Meanwhile, Pepperdine's performance of Anonymous, directed by alumnus Joe Obermueller, is actually the play's U.K. premiere. Written by Naomi Iizuka, Anonymous is a modern retelling of Homer's The Odyssey, reimagined through the eyes of Anon, a teenage refugee. The play highlights the struggle that thousands of fleeing immigrants confront when seeking asylum: abuse, neglect, and exploitation. With a goddess as Anon's guide, he travels from pristine sandy beaches to violent butcher shops and many dangerous places in between.
A Younger Theatre hails Pepperdine's performance of Anonymous as "unanimously superb: compelling, poignant, and very mature;" Three Weeks calls it "lively and imaginative;" and The New Current names it "remarkable to watch."
Pepperdine University has been performing at the Edinburgh Festival Fringe since 1985 and with C venues since 2002. Recent productions under the direction of Cathy Thomas Grant have included works by David Mamet; Frank Galati's adaptation of The Grapes of Wrath; and Eve Ensler's Necessary Targets, which won the Critics' Choice in the Metro.
For 2012, Pepperdine's presence in Scotland has been completely redesigned in a groundbreaking new cultural exchange with leading members of the Scottish theatre community, led by alumnus, actor, and expat Alex Fthenakis ('08).

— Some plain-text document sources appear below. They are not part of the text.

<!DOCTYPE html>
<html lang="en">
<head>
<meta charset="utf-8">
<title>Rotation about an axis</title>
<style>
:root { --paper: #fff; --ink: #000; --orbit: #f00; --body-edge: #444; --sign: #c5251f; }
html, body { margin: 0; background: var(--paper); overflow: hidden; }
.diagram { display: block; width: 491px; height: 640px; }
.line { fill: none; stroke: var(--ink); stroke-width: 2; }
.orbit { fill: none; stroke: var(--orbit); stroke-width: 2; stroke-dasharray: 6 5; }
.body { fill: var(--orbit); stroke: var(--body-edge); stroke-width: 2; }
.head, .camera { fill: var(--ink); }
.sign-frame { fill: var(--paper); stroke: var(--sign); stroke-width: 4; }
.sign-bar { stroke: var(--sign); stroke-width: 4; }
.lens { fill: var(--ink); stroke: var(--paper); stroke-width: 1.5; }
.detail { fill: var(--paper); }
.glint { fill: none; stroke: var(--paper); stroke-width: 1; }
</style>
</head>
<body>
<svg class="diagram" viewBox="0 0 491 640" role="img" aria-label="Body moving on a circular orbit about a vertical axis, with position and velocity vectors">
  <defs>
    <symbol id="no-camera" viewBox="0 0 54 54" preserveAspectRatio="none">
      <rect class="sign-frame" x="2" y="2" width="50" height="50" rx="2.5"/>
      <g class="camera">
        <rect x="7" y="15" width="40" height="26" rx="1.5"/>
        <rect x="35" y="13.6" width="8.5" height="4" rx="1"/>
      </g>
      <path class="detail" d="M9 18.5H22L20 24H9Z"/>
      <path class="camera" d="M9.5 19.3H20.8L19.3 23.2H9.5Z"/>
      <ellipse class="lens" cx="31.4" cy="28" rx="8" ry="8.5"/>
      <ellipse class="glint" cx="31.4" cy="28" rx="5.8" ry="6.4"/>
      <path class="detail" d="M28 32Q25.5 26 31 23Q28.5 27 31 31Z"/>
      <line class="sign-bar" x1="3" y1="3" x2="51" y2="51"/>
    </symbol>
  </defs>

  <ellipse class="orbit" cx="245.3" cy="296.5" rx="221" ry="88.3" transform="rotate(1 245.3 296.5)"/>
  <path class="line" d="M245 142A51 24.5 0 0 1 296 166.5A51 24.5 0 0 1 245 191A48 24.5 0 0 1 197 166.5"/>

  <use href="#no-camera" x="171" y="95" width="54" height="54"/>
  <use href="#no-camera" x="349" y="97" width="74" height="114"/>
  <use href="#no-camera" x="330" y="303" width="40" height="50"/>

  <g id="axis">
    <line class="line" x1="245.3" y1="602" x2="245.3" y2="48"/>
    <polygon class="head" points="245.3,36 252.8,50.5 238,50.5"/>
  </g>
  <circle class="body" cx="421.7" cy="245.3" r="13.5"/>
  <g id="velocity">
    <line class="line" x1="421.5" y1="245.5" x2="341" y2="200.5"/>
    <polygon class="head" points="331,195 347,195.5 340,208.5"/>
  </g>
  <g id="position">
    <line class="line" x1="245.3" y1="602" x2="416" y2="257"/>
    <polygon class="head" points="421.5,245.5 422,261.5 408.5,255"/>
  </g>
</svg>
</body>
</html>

To follow the group's progress in Edinburgh and read reviews in full, visit the Pepperdine Scotland website.
Listen to a conversation between Arnott, Kielty, and Grant in Episode 53 of the Pepperdine People Podcast series, recorded when the Scottish playwright and composer paid an extended visit to the Malibu campus earlier this year to collaborate with Grant and the student performers.